* YOUR OBJECTIVE *
All lines in the material with the string "textLength" should be listed.
-------- ENTRIES SUPPLIED --------
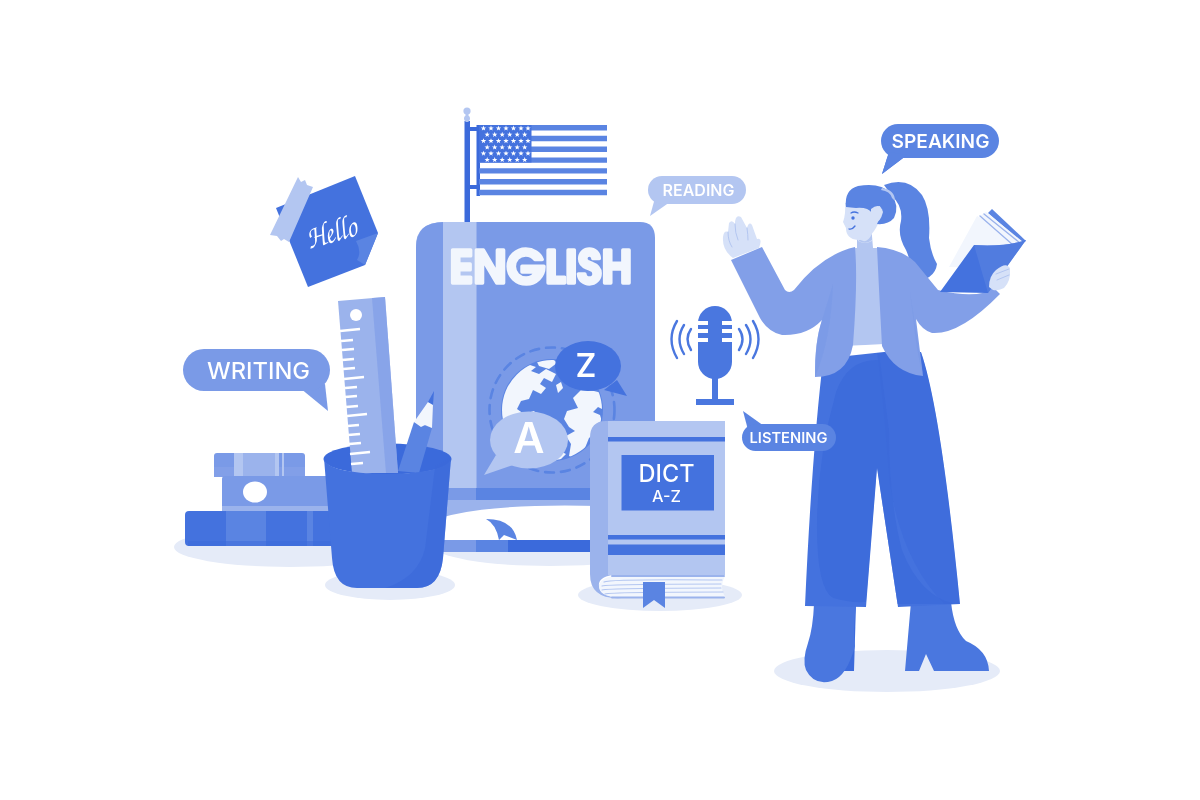
<!DOCTYPE html>
<html lang="en">
<head>
<meta charset="utf-8">
<title>Learning English</title>
<style>
:root{--deep:#3b6adb;--royal:#4472de;--boot:#4a77df;--blue:#5a84e2;--mid:#7a9ae7;--jacket:#829fe8;--soft:#9bb3ec;--light:#b3c6f1;--pale:#d6e1f8;--shadow:#e5ebf8;--paper:#f2f6fd;--white:#fff}
html,body{margin:0;background:var(--white);overflow:hidden}
svg{display:block;width:1200px;height:800px}
.deep{fill:var(--deep)}.royal{fill:var(--royal)}.boot{fill:var(--boot)}.blue{fill:var(--blue)}.mid{fill:var(--mid)}.jacket{fill:var(--jacket)}.soft{fill:var(--soft)}.light{fill:var(--light)}.pale{fill:var(--pale)}.shadow{fill:var(--shadow)}.paper{fill:var(--paper)}.white{fill:var(--white)}
.line{fill:none;stroke-linecap:round;stroke-linejoin:round}
text{font-family:"TeX Gyre Adventor","Inter",sans-serif;fill:var(--white);text-anchor:middle}
.label{font-family:"Inter","Open Sans",sans-serif;font-weight:600}
.title{font-weight:700;font-size:45px;fill:var(--paper);stroke:var(--paper);stroke-width:3.4;stroke-linejoin:round}
.hand{font-family:"TeX Gyre Chorus",cursive;font-size:33px}
</style>
</head>
<body>
<svg viewBox="0 0 1200 800" role="img" aria-label="Woman with a book beside English learning materials">
<defs>
<path id="star" class="white" d="M0-2.8 .7-.9 2.7-.9 1.1.4 1.7 2.3 0 1.1-1.7 2.3-1.1.4-2.7-.9-.7-.9z"/>
<g id="star-row"><use href="#star" x="483.500"/><use href="#star" x="491"/><use href="#star" x="498.500"/><use href="#star" x="506"/><use href="#star" x="513.500"/><use href="#star" x="521"/></g>
<g id="star-band"><use href="#star-row"/><use href="#star" x="528"/><use href="#star-row" x="3.700" y="6.300"/></g>
<g id="sound-waves" class="line" stroke="#4a77df" stroke-width="2.400"><path d="M691 329q-7 10 0 21M684 325q-9 14 0 29M677 321q-11 18 0 37"/></g>
<clipPath id="globe-clip"><circle cx="552" cy="410" r="50"/></clipPath>
<clipPath id="trouser-clip"><path d="M824 352 921 352Q941 410 960 604L898 607 877 468 866 607 805 606Q812 450 824 352z"/></clipPath>
<clipPath id="cup-clip"><path d="M324 458 332 558Q334 588 357 588H417Q440 588 443 558L451 458z"/></clipPath>
</defs>

<g id="ground-shadows" class="shadow">
<ellipse cx="290" cy="547" rx="116" ry="20"/><ellipse cx="550" cy="546" rx="116" ry="20"/>
<ellipse cx="390" cy="585" rx="65" ry="15"/><ellipse cx="660" cy="595" rx="82" ry="16"/>
<ellipse cx="887" cy="671" rx="113" ry="21"/>
</g>

<g id="flag">
<rect class="deep" x="464.500" y="121" width="5.500" height="103"/>
<circle class="light" cx="467" cy="111" r="3.600"/><rect class="light" x="465.500" y="113" width="3" height="9"/><circle class="light" cx="467" cy="118.500" r="3"/>
<path class="line" stroke="#3b6adb" stroke-width="4" d="M469 129H478M469 187H478"/>
<rect class="deep" x="476.500" y="125" width="3.500" height="71"/>
<path class="blue" d="M479 125H607v5.400H479zM479 135.800H607v5.400H479zM479 146.600H607v5.400H479zM479 157.400H607v5.400H479zM479 168.200H607v5.400H479zM479 179H607v5.400H479zM479 189.800H607v5.400H479z"/>
<rect class="royal" x="479" y="125" width="52.500" height="37.500"/>
<use href="#star-band" y="128.300"/><use href="#star-band" y="141"/><use href="#star-band" y="153.500"/>
</g>

<g id="english-book">
<path class="white" d="M430 519Q470 504 600 505V541H430z"/>
<path class="soft" d="M416 246Q416 222 444 222H476V500H600V506Q490 503 440 518L440 552H430Q416 545 416 520z"/>
<rect class="deep" x="430" y="540" width="170" height="12"/><rect class="blue" x="476" y="540" width="32" height="12"/><rect class="mid" x="430" y="540" width="46" height="12"/>
<path class="mid" d="M444 222H640Q655 222 655 238V500H416V248Q416 222 444 222z"/>
<rect class="light" x="443" y="222" width="33.500" height="278"/>
<path class="blue" d="M476 488H655V500H476z"/><path class="mid" d="M440 488H476V500H440z"/>
<path class="blue" d="M486 519Q513 519 517 540L504 535 499 540Q496 524 486 519z"/>
<text class="title" x="541" y="283" textLength="183" lengthAdjust="spacingAndGlyphs">ENGLISH</text>
<circle class="line" cx="552" cy="410" r="62.500" stroke="#5a84e2" stroke-width="2.600" stroke-dasharray="9 7"/>
<circle class="blue" cx="552" cy="410" r="51"/>
<g clip-path="url(#globe-clip)" class="paper">
<path d="M500 396Q505 371 527 364L536 367 531 371 539 374 546 369 556 374 552 382 544 378 540 384 546 388 541 394 533 390 529 399 521 401 517 409 524 414 534 411 541 419 535 434 520 440 500 430z"/>
<path d="M536 360 552 358 557 363 549 369 539 366z"/>
<path d="M573 398 581 390 594 391 606 394V411L598 407 593 412 600 415 604 428 598 440 594 434 589 438 585 448 577 459 569 456 571 444 566 436 575 431 569 427 564 419 567 411 578 408z"/>
<path d="M556 385 561 382 563 388 558 393zM540 453 554 448 566 454 558 462H538z"/>
</g>
<path class="royal" d="M617 380 627 396 604 390z"/><ellipse class="royal" cx="588" cy="366" rx="33" ry="25"/>
<text class="label" x="586" y="377" font-size="32">Z</text>
<path class="light" d="M496 455 484 475 513 465z"/><ellipse class="light" cx="529" cy="440" rx="39" ry="28.500"/>
<text class="label" x="529" y="453" font-size="43">A</text>
</g>

<g id="book-stack">
<rect class="mid" x="214" y="453" width="91" height="24" rx="3"/><path class="jacket" d="M214 467H305V477H214z"/><path class="light" d="M234 453h9v24h-9zM275 453h4v24h-4zM282 453h2v24h-2z"/><path class="soft" d="M243 453h32v24h-32z"/>
<rect class="mid" x="222" y="476" width="118" height="35" rx="3"/><path class="soft" d="M222 506H340V511H222z"/><ellipse class="white" cx="255" cy="492" rx="12" ry="10.500"/>
<rect class="royal" x="185" y="511" width="155" height="35" rx="4"/><path class="blue" d="M226 511h40v35h-40zM307 511h6v35h-6z"/><path class="deep" d="M188 541H340V546H188z" opacity=".5"/>
</g>

<g id="pencil-cup">
<ellipse class="deep" cx="387.500" cy="459" rx="64" ry="15.500"/>
<g id="ruler">
<path class="soft" d="M338 301 385 297 398 473H352z"/><path class="jacket" d="M372 298 385 297 398 473H386z" opacity=".75"/>
<circle class="white" cx="356" cy="315" r="6"/>
<path stroke="#fff" stroke-width="2.600" d="M340 331l20-2M341 341l12-1M342 350l12-1M342 360l12-1M343 369l12-1M344 379l20-2M345 388l12-1M345 397l12-1M346 407l12-1M347 416l20-2M347 426l12-1M348 435l12-1M349 444l12-1M350 454l20-2M351 464l12-1"/>
</g>
<path class="blue" d="M398 471 414 422 432 428 419 473z"/><path class="paper" d="M414 422 428 402 433 404 432 428 425 425 421 427z"/><path class="royal" d="M428 402 434 391 433 405z"/>
<path class="royal" d="M324 458Q326 473 387 474 448 473 451 458L443 558Q440 588 417 588H357Q334 588 332 558z"/>
<path class="deep" clip-path="url(#cup-clip)" d="M435 466 451 458V590H378Q418 580 425 548z" opacity=".6"/>
</g>

<g id="dictionary">
<path class="soft" d="M606 421H725V575H612Q595 578 600 590 604 597 622 598 590 600 590 574V438Q590 421 606 421z"/>
<path class="light" d="M608 421H725V575H608z"/>
<path class="paper" d="M725 576H614Q599 578 599 587 600 596 616 597H725Q719 587 725 576z"/>
<path class="line" stroke="#b3c6f1" stroke-width="1.200" d="M604 582Q610 579 722 580M602 586Q609 584 721 584M602 590Q609 588 721 588M605 594Q611 592 723 592"/>
<path class="line" stroke="#9bb3ec" stroke-width="2" d="M612 597.500H724M612 576H724"/>
<path class="royal" d="M608 437H725V441.500H608zM608 535H725V539.500H608zM608 544.500H725V555H608zM621.500 455H714V510.500H621.500z"/>
<path class="blue" d="M643 582H665V608L654 600 643 608z"/>
<text class="label" x="666.500" y="482" font-size="24" textLength="56" lengthAdjust="spacingAndGlyphs" style="font-weight:500">DICT</text>
<text class="label" x="666.500" y="502" font-size="16" textLength="29" lengthAdjust="spacingAndGlyphs" style="font-weight:500">A-Z</text>
</g>

<g id="hello-note">
<path class="royal" d="M276 208 355 176 378 233 365 265 308 287z"/>
<path class="blue" d="M356 241 378 233 365 265 357 260Q362 252 356 241z"/>
<path class="light" d="M298 177 301 182 305 180 307 185 313 187 289 242 284 239 281 241 277 236 270 235z"/>
<text class="hand" transform="translate(334 242) rotate(-16)" textLength="51" lengthAdjust="spacingAndGlyphs">Hello</text>
</g>

<g id="microphone">
<rect class="boot" x="698" y="306" width="34" height="73" rx="17"/><path class="boot" d="M712 376h6v23h16v6h-38v-6h16z"/>
<path class="white" d="M698 321h10v4h-10zM698 329h10v4h-10zM698 338h10v4h-10zM722 321h10v4h-10zM722 329h10v4h-10zM722 338h10v4h-10z"/>
<use href="#sound-waves"/><use href="#sound-waves" transform="translate(1430 0) scale(-1 1)"/>
</g>

<g id="woman">
<path class="blue" d="M884 185Q908 176 922 195 931 209 929 238 931 254 937 264 935 280 912 282 913 266 906 250 897 235 901 221 903 206 892 196z"/>
<g id="boots" class="boot">
<path class="deep" d="M840 604H856L854 671H840z"/>
<path d="M814 604H856Q853 632 855 646 847 676 832 681 814 686 806 670 802 660 808 643 813 628 814 604z"/>
<path d="M911 602H951Q954 630 966 641 988 650 989 671H934L926 654 919 671H905z"/>
</g>
<g id="trousers" clip-path="url(#trouser-clip)">
<path class="royal" d="M800 345H965V610H800z"/>
<path class="deep" d="M872 352H921Q941 410 960 604H944Q901 560 889 480 885 420 877 352z" opacity=".55"/>
<path class="deep" d="M880 360Q848 358 836 392 818 455 817 520 816 588 833 598 849 603 866 602L877 468 895 604H955Q920 596 902 550 889 500 889 430z" opacity=".7"/>
</g>
<path class="light" d="M855 248H879L886 345 846 346z"/>
<path class="white" d="M847 346 884 344 884 352 847 356z"/>
<path class="light" d="M857 236H872L873 248Q865 252 857 248z"/>
<path class="pale" d="M859 228H872L872 241Q865 245 858 241z"/>
<path class="light" d="M858 238Q866 246 872 234V240Q866 245 859 241z"/>
<path class="pale" d="M845 203Q846 214 843 222L846 228Q846 239 858 240 870 241 878 224 889 222 889 211L882 200z"/>
<path class="blue" d="M846 207Q844 190 858 186 880 182 891 193 900 206 894 218 888 225 877 224 883 213 880 206 875 207 872 213 868 207 856 208z"/>
<path class="pale" d="M871 209Q880 202 883 212 880 225 871 223z"/>
<path class="light" d="M882 188Q895 190 895 201L892 198Q890 191 881 190z"/>
<circle class="royal" cx="853" cy="218" r="1.700"/>
<path class="line" stroke="#4472de" stroke-width="1.300" d="M851 213q3-2 7 0M849 229q3 1 6-3"/>
<g id="raised-hand">
<path class="pale" d="M733 258Q722 250 723 237 724 230 728 232L729 223Q732 219 735 224 735 214 741 217L747 228Q749 221 752 225L757 239Q763 237 759 248z"/>
<path class="line" stroke="#b3c6f1" stroke-width="1" d="M728 232q0 9 4 15M735 224q0 9 3 16M747 228q1 7 1 12"/>
</g>
<path class="jacket" d="M731 260 762 247 785 290Q789 294 794 290 821 255 855 247 858 280 853 345 847 377 815 377 815 340 822 320 807 336 782 335 768 332 760 318z"/>
<path class="jacket" d="M877 247Q901 249 915 262L938 290Q980 300 993 287L1000 294Q960 335 932 333 922 330 916 319L923 376Q894 373 882 346 879 290 877 247z"/>
<path class="mid" d="M822 320 833 284Q831 340 815 377 814 344 822 320zM913 316 910 292 923 376Q916 350 913 316z" opacity=".65"/>
<g id="open-book">
<path class="paper" d="M949 267 977 216 1025 241 990 268z"/>
<path class="blue" d="M992 209 1026 241 1023 243 988 213z"/><path class="paper" d="M986 212 1023 242 1000 246 980 216z"/>
<path class="line" stroke="#9bb3ec" stroke-width="1.300" d="M984 214 1020 243M980 216 1013 245"/>
<path class="royal" d="M940 292 974 245Q1005 247 1026 240L988 293z"/>
<path class="blue" d="M974 245Q1005 247 1026 240L988 293z" opacity=".6"/>
</g>
<path class="pale" d="M989 287Q989 276 996 270 1007 261 1010 269 1011 281 1004 288 998 291 993 290z"/>
<path class="line" stroke="#b3c6f1" stroke-width="1" d="M996 274 1009 269M997 280 1009 275"/>
</g>

<g id="speech-labels">
<path class="mid" d="M300 388 328 411 325 384z"/><rect class="mid" x="183" y="349" width="147" height="42" rx="21"/>
<text class="label" x="258.500" y="379" font-size="23" textLength="103" lengthAdjust="spacingAndGlyphs" style="font-weight:500">WRITING</text>
<path class="light" d="M655 198 650 216 670 202z"/><rect class="light" x="648" y="176" width="98" height="28" rx="14"/>
<text class="label" x="698.500" y="196" font-size="16" textLength="72" lengthAdjust="spacingAndGlyphs">READING</text>
<path class="royal" d="M889 152 882 174 907 155z"/><rect class="blue" x="881" y="124" width="118" height="34" rx="17"/><path class="blue" d="M889 152 882 174 907 155z"/>
<text class="label" x="940.500" y="148" font-size="19" textLength="98" lengthAdjust="spacingAndGlyphs">SPEAKING</text>
<path class="blue" d="M748 430 743 411 764 426z"/><rect class="blue" x="742" y="424" width="94" height="27" rx="13.500"/>
<text class="label" x="788.500" y="442.500" font-size="14.500" textLength="78" lengthAdjust="spacingAndGlyphs">LISTENING</text>
</g>
</svg>
</body>
</html>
--------
* WRITTEN RESPONSE *
<text class="title" x="541" y="283" textLength="183" lengthAdjust="spacingAndGlyphs">ENGLISH</text>
<text class="label" x="666.500" y="482" font-size="24" textLength="56" lengthAdjust="spacingAndGlyphs" style="font-weight:500">DICT</text>
<text class="label" x="666.500" y="502" font-size="16" textLength="29" lengthAdjust="spacingAndGlyphs" style="font-weight:500">A-Z</text>
<text class="hand" transform="translate(334 242) rotate(-16)" textLength="51" lengthAdjust="spacingAndGlyphs">Hello</text>
<text class="label" x="258.500" y="379" font-size="23" textLength="103" lengthAdjust="spacingAndGlyphs" style="font-weight:500">WRITING</text>
<text class="label" x="698.500" y="196" font-size="16" textLength="72" lengthAdjust="spacingAndGlyphs">READING</text>
<text class="label" x="940.500" y="148" font-size="19" textLength="98" lengthAdjust="spacingAndGlyphs">SPEAKING</text>
<text class="label" x="788.500" y="442.500" font-size="14.500" textLength="78" lengthAdjust="spacingAndGlyphs">LISTENING</text>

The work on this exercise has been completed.